**Entries provided:**

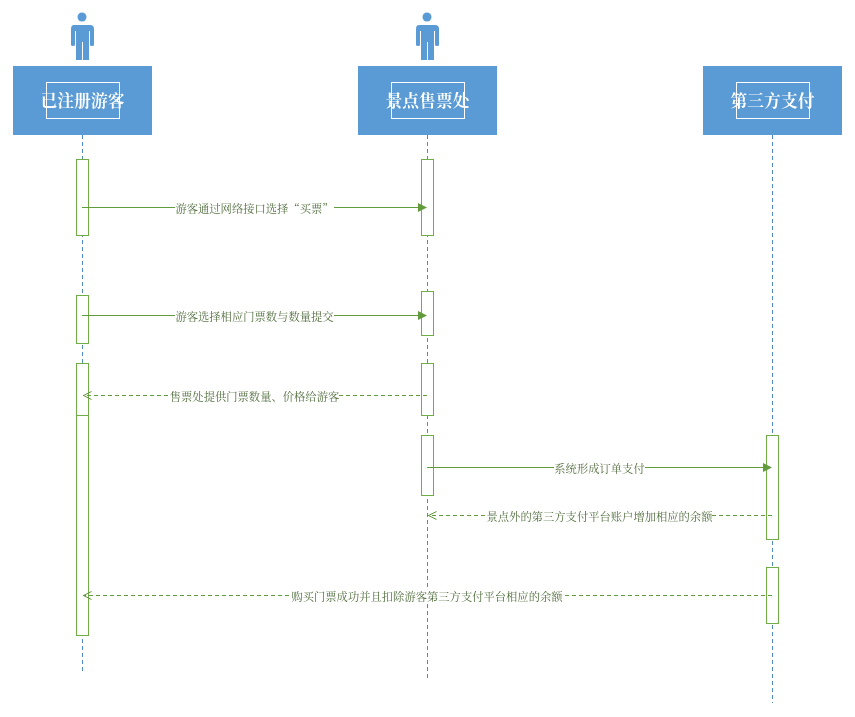
<!DOCTYPE html>
<html lang="zh-CN">
<head>
<meta charset="utf-8">
<title>购票时序图</title>
<style>
:root {
  --blue: #5b9bd5;
  --lifeline: #5089c0;
  --green: #70ad47;
  --arrow: #629b3c;
  --message: #4e6b3a;
  --paper: #fff;
}
* { box-sizing: border-box; }
html, body { margin: 0; overflow: hidden; }
.diagram {
  position: relative;
  width: 855px;
  height: 717px;
  overflow: hidden;
  background: var(--paper);
  font-family: "Noto Serif CJK SC", "Noto Serif", serif;
}
.connectors { position: absolute; left: 0; top: 0; display: block; }
.person { fill: var(--blue); }
.lifelines line { stroke: var(--lifeline); stroke-dasharray: 4 3; }
.activations rect { fill: var(--paper); stroke: var(--green); }
.arrows { fill: none; stroke: var(--arrow); }
.arrows .reply { stroke-dasharray: 4 3; }
.arrow-solid { fill: var(--arrow); stroke: none; }
.participants {
  position: absolute;
  left: 13px;
  top: 66px;
  width: 829px;
  display: flex;
  justify-content: space-between;
}
.participant {
  width: 139px;
  height: 69px;
  display: flex;
  align-items: center;
  justify-content: center;
  background: var(--blue);
}
.participant h2 {
  width: 74px;
  height: 37px;
  margin: 0;
  display: flex;
  align-items: center;
  justify-content: center;
  border: 1px solid var(--paper);
  color: var(--paper);
  font-size: 16.8px;
  font-weight: 700;
  line-height: 1;
  white-space: nowrap;
}
.message {
  position: absolute;
  height: 16px;
  margin: 0;
  display: flex;
  align-items: center;
  justify-content: center;
  color: var(--message);
  font-size: 11.3px;
  line-height: 16px;
  white-space: nowrap;
}
.message span { background: var(--paper); }
.visitor-office { left: 82px; width: 345px; }
.office-payment { left: 427px; width: 345px; }
.visitor-payment { left: 82px; width: 690px; }
</style>
</head>
<body>
<main class="diagram">
  <svg class="connectors" width="855" height="717" viewBox="0 0 855 717" aria-hidden="true">
    <defs>
      <g id="person">
        <circle cx="0" cy="17" r="4.5"/>
        <path d="M-8 25H8Q12 25 12 29V45Q12 46 10 46Q8 46 8 45V31H7V60H1V42H0V60H-6V31H-7V45Q-7 46 -9 46Q-11 46 -11 45V29Q-11 25 -8 25Z"/>
      </g>
      <path id="solid-head" class="arrow-solid" d="M0 0L-9 -4.5V4.5Z"/>
      <path id="open-head" d="M8 -4L0 0L8 4"/>
    </defs>
    <g class="person">
      <use href="#person" x="82"/>
      <use href="#person" x="427"/>
    </g>
    <g class="lifelines">
      <line x1="82.5" y1="135" x2="82.5" y2="672"/>
      <line x1="427.5" y1="135" x2="427.5" y2="678"/>
      <line x1="772.5" y1="135" x2="772.5" y2="703"/>
    </g>
    <g class="activations">
      <rect x="76.5" y="159.5" width="12" height="76"/>
      <rect x="76.5" y="295.5" width="12" height="48"/>
      <rect x="76.5" y="363.5" width="12" height="52"/>
      <rect x="76.5" y="415.5" width="12" height="220"/>
      <rect x="421.5" y="159.5" width="12" height="76"/>
      <rect x="421.5" y="291.5" width="12" height="44"/>
      <rect x="421.5" y="363.5" width="12" height="52"/>
      <rect x="421.5" y="435.5" width="12" height="60"/>
      <rect x="766.5" y="435.5" width="12" height="104"/>
      <rect x="766.5" y="567.5" width="12" height="56"/>
    </g>
    <g class="arrows">
      <line x1="82" y1="207.5" x2="419" y2="207.5"/>
      <line x1="82" y1="315.5" x2="419" y2="315.5"/>
      <line x1="427" y1="467.5" x2="764" y2="467.5"/>
      <line class="reply" x1="427" y1="395.5" x2="83" y2="395.5"/>
      <line class="reply" x1="772" y1="515.5" x2="428" y2="515.5"/>
      <line class="reply" x1="772" y1="595.5" x2="83" y2="595.5"/>
      <use href="#solid-head" x="427" y="207.5"/>
      <use href="#solid-head" x="427" y="315.5"/>
      <use href="#solid-head" x="772" y="467.5"/>
      <use href="#open-head" x="83.5" y="395.5"/>
      <use href="#open-head" x="428.5" y="515.5"/>
      <use href="#open-head" x="83.5" y="595.5"/>
    </g>
  </svg>

  <header class="participants">
    <div class="participant"><h2>已注册游客</h2></div>
    <div class="participant"><h2>景点售票处</h2></div>
    <div class="participant"><h2>第三方支付</h2></div>
  </header>

  <p class="message visitor-office" style="top:200px"><span>游客通过网络接口选择“买票”</span></p>
  <p class="message visitor-office" style="top:308px"><span>游客选择相应门票数与数量提交</span></p>
  <p class="message visitor-office" style="top:388px"><span>售票处提供门票数量、价格给游客</span></p>
  <p class="message office-payment" style="top:460px"><span>系统形成订单支付</span></p>
  <p class="message office-payment" style="top:508px"><span>景点外的第三方支付平台账户增加相应的余额</span></p>
  <p class="message visitor-payment" style="top:588px"><span>购买门票成功并且扣除游客第三方支付平台相应的余额</span></p>
</main>
</body>
</html>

**Exercise description:** Pick every line containing the word "href" out of the material, and copy those lines.

**Solution to this problem:**
      <use href="#person" x="82"/>
      <use href="#person" x="427"/>
      <use href="#solid-head" x="427" y="207.5"/>
      <use href="#solid-head" x="427" y="315.5"/>
      <use href="#solid-head" x="772" y="467.5"/>
      <use href="#open-head" x="83.5" y="395.5"/>
      <use href="#open-head" x="428.5" y="515.5"/>
      <use href="#open-head" x="83.5" y="595.5"/>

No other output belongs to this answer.